OH God, when will it ever end? Judging by the UK media’s 55-year-long bragathon about a certain footballing victory in 1966, the answer is never. Judging by Sunday’s newspapers and the TV news in the hours before England faced off against Italy, absolutely nothing else is happening in the world right now.
If by any chance some lizard aliens from a distant star system happen to be reading this, this would provide the perfect opportunity to mount a stealthy invasion, because in the UK at least, the media wouldn’t notice. Although some might argue that an invasion would be superfluous because the British government was occupied by opportunistic lizard aliens several years ago.

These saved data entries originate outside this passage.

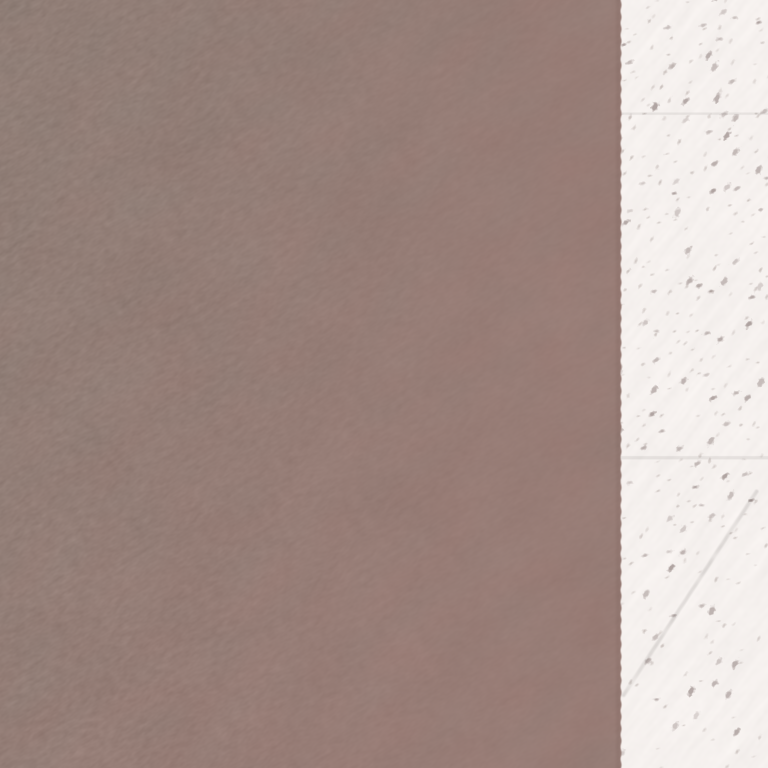
This texture is drawn by a WebGL 1 fragment shader. Its source:

```glsl
precision highp float;
// A matte taupe plaster wall beside a narrow strip of pale travertine.
// Stretched gradient noise gives the plaster grain; jittered cells in a
// slanted frame scatter the stone's pits, crossed by fine joints and a vein.

uniform vec2 u_resolution;

const float EDGE_X = 0.808;

vec2 hash2(vec2 p) {
  vec3 q = fract(vec3(p.xyx) * vec3(0.1031, 0.1030, 0.0973));
  q += dot(q, q.yzx + 33.33);
  return fract((q.xx + q.yz) * q.zy);
}

float gradientNoise(vec2 p) {
  vec2 cell = floor(p);
  vec2 f = fract(p);
  vec2 u = f * f * f * (f * (f * 6.0 - 15.0) + 10.0);
  vec2 k = vec2(0.0, 1.0);
  float a = dot(hash2(cell) * 2.0 - 1.0, f);
  float b = dot(hash2(cell + k.yx) * 2.0 - 1.0, f - k.yx);
  float c = dot(hash2(cell + k.xy) * 2.0 - 1.0, f - k.xy);
  float d = dot(hash2(cell + k.yy) * 2.0 - 1.0, f - k.yy);
  return mix(mix(a, b, u.x), mix(c, d, u.x), u.y);
}

// Coordinates with x running along the given angle.
vec2 slanted(vec2 p, float angle) {
  float c = cos(angle);
  float s = sin(angle);
  return vec2(c * p.x + s * p.y, c * p.y - s * p.x);
}

float segmentDistance(vec2 p, vec2 a, vec2 b) {
  vec2 ab = b - a;
  return length(p - a - ab * clamp(dot(p - a, ab) / dot(ab, ab), 0.0, 1.0));
}

// Soft elongated pits, at most one per cell.
float pits(vec2 uv, vec2 cellSize, float chance, float size, float seed, float px) {
  vec2 p = slanted(uv, 0.86) + 3.0;
  vec2 home = floor(p / cellSize);
  float cover = 0.0;
  for (int j = -1; j <= 1; j++) {
    for (int i = -1; i <= 1; i++) {
      vec2 id = home + vec2(float(i), float(j));
      vec2 spot = hash2(id + seed);
      vec2 kind = hash2(id + seed + 57.0);
      vec2 d = p - (id + 0.15 + 0.7 * spot) * cellSize;
      d = slanted(d, (kind.y - 0.7) * 1.1);
      float radius = size * (0.45 + 0.55 * kind.y);
      float bump = 1.0 + 0.7 * gradientNoise(uv * 260.0);
      float dist = length(d * vec2(0.68, 1.25)) * bump - radius;
      float soft = 0.0012 + px * 0.5;
      float pit = 1.0 - smoothstep(-soft, soft, dist);
      cover = max(cover, pit * step(kind.x, chance) * (0.4 + 0.6 * spot.x));
    }
  }
  return cover;
}

vec3 plaster(vec2 uv) {
  vec3 color = mix(vec3(0.565, 0.493, 0.463), vec3(0.594, 0.488, 0.462),
                   smoothstep(-0.1, 0.9, uv.x + 0.45 * (1.0 - uv.y) - 0.1));
  vec2 g = slanted(uv, 0.55);
  float grain = gradientNoise(g * vec2(65.0, 150.0));
  grain += 0.6 * gradientNoise(g * vec2(150.0, 290.0) + 17.0);
  float clouds = gradientNoise(g * vec2(7.0, 13.0) + 5.0);
  clouds += 0.6 * gradientNoise(g * vec2(19.0, 33.0) + 9.0);
  float tint = gradientNoise(g * vec2(14.0, 24.0) + 31.0);
  color += grain * mix(0.036, 0.012, smoothstep(0.0, 0.8, uv.x));
  color += clouds * 0.015 + tint * vec3(0.012, -0.004, -0.004);
  return color;
}

float joint(float y, float height, float width, float px) {
  return 1.0 - smoothstep(width, width + 0.001 + px, abs(y - height));
}

vec3 travertine(vec2 uv, float px) {
  vec3 color = vec3(0.962, 0.944, 0.934);
  vec2 g = slanted(uv, 0.9);
  float streak = gradientNoise(g * vec2(9.0, 75.0));
  streak += 0.5 * gradientNoise(g * vec2(30.0, 180.0) + 11.0);
  color += streak * 0.024 + gradientNoise(uv * 120.0) * 0.008;

  float upper = smoothstep(0.12, 0.5, uv.y);
  float coarse = pits(uv, vec2(0.034, 0.021), mix(0.23, 0.4, upper), 0.0043, 3.0, px);
  float fine = pits(uv, vec2(0.019, 0.012), mix(0.18, 0.34, upper), 0.0021, 91.0, px);
  color = mix(color, vec3(0.57, 0.51, 0.50), coarse * 0.72);
  color = mix(color, vec3(0.67, 0.62, 0.60), fine * 0.55);

  float vein = segmentDistance(uv, vec2(0.812, 0.095), vec2(0.985, 0.36));
  float veinCover = 1.0 - smoothstep(0.0005, 0.003 + px, vein);
  color -= veinCover * (0.085 + 0.08 * gradientNoise(uv * 60.0));
  color -= 0.06 * joint(uv.y, 0.852, 0.0004, px);
  color -= 0.065 * joint(uv.y, 0.404, 0.0010, px);
  return color;
}

void main() {
  vec2 uv = gl_FragCoord.xy / u_resolution;
  float px = 1.0 / u_resolution.y;

  // Wall and stone meet along a slightly toothed vertical edge.
  float tooth = 0.0006 * sin(uv.y * 400.0);
  float side = smoothstep(-0.001, 0.001 + px, uv.x - EDGE_X - tooth);
  vec3 color = mix(plaster(uv), travertine(uv, px), side);

  // Narrow contact shadow just inside the wall.
  float shade = 1.0 - smoothstep(0.0, 0.006, abs(uv.x - EDGE_X + 0.003));
  color -= 0.025 * shade * (1.0 - side);
  gl_FragColor = vec4(clamp(color, 0.0, 1.0), 1.0);
}
```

England fans are perfectly entitled to support their team with passion, energy, and commitment. The problem for Scotland isn’t the English team and its fans. Although there is a racist and hooligan element among England fans, that’s not a problem unique to England, as the recent disgraceful displays from Rangers fans in the centre of Glasgow (below) make clear.
These days fans of Scotland’s national team pride themselves on their good humour and good behaviour, but that certainly wasn’t always the case.
The real problem here is not a sporting one. It lies in the asymmetrical way in which the media, and especially the broadcast media in the UK, are configured. The BBC must do its duty as the national public service broadcaster of Scotland and England as well as Wales and Northern Ireland. However, during international sporting tournaments where the other nations of the UK are represented the BBC succumbs to the demographic weight of England and becomes in effect an English national public service broadcaster.
Coverage of Scotland and Wales is pushed to the margins in a media where English voices and interests dominate. Because Westminster refused to allow powers over broadcasting to be devolved, there are no specifically Scottish or Welsh national public service broadcasters which can broadcast the equivalent saturation coverage for the Scottish or Welsh teams as England receives on the supposedly British BBC. The past few weeks have stripped away the pretence that British institutions and the supposedly UK-wide media are not just representing England.
It’s the fact we in Scotland cannot escape the saturation coverage and the English triumphalism which follows any English sporting victory which is the root cause of much of the Scottish resentment. Not only that, but we are forced to pay for it as part of the licence fee to an organisation which is adamantly opposed to allowing Scotland to develop a media of its own.
It is guaranteed to get up the nose of anyone to find themselves being accused of disloyalty to a team which was never theirs to begin with for daring to be neutral or uninterested in the fate of a football team. It’s even worse to be told that the only reason you could possibly have for not wanting that team to win is because you must be an anti-English racist, when in fact it’s because you deeply resent the presumption that you are obliged to support England’s team in a sport that you’ve never really cared for in the first place, and you have an abiding distaste for the triumphalism and displays of exceptionalism which accompany an England victory.
When it comes to sporting fixtures involving England, the British media are bad losers and even worse winners. The same BBC that keeps telling us about the Southgate spirit of celebrating diversity and acceptance is also instrumental in keeping Scotland under the control of a Conservative government which is opposed to taking the knee and which stands for xenophobia and exclusion.
It would be a lot easier to wish England’s team well if those values we are constantly being told its footballers represent were also reflected in its government, a government which thanks to England’s votes also governs Scotland as a part of the UK.
Instead we see a Conservative government which is so lacking in basic humanity that it is poised to make it illegal to assist desperate migrants who have been driven by dreadful circumstances to try to cross the English Channel in leaky dinghies.
England’s media crow incessantly about sporting victories because they have precious little else to feed the myth of English exceptionalism. My other half is from the USA, a country which is very prone to blowing its own trumpet and propagating the myth of its own exceptionalism, but even he is taken aback by the triumphalism and self-congratulation of English nationalism as expressed in the supposedly British media.
Although China is catching up fast, the USA remains the world’s only superpower with the world’s most powerful military and the largest global economy. All England has to boast about is the occasional sporting victory, so it is invested with a significance and import far beyond what the outcome of 22 men kicking a ball about really possesses.
In reality it’s a sign of the weakness and irrelevance of the UK, a UK which jealously refuses Scotland the right to develop a media of its own. We are constantly being told that football is coming home, but Scotland isn’t allowed to be out, which only makes it more likely that Scotland will eventually leave.
In the event, the England team was overhyped and Italy took the championship, much to the relief of many in Scotland who were dreading another 55 years of relentless boasting. It did not take long for the racists to re-assert themselves on social media and for Conservative MPs to return to making snarky comments about the social activism of some of the England players.
It would be nice to think Sunday night’s defeat would burst the bubble of the English British media and institutions and make them reflect on how they managed to alienate and antagonise the non-English parts of the UK to such an extent.
But we all know that’s not going to happen.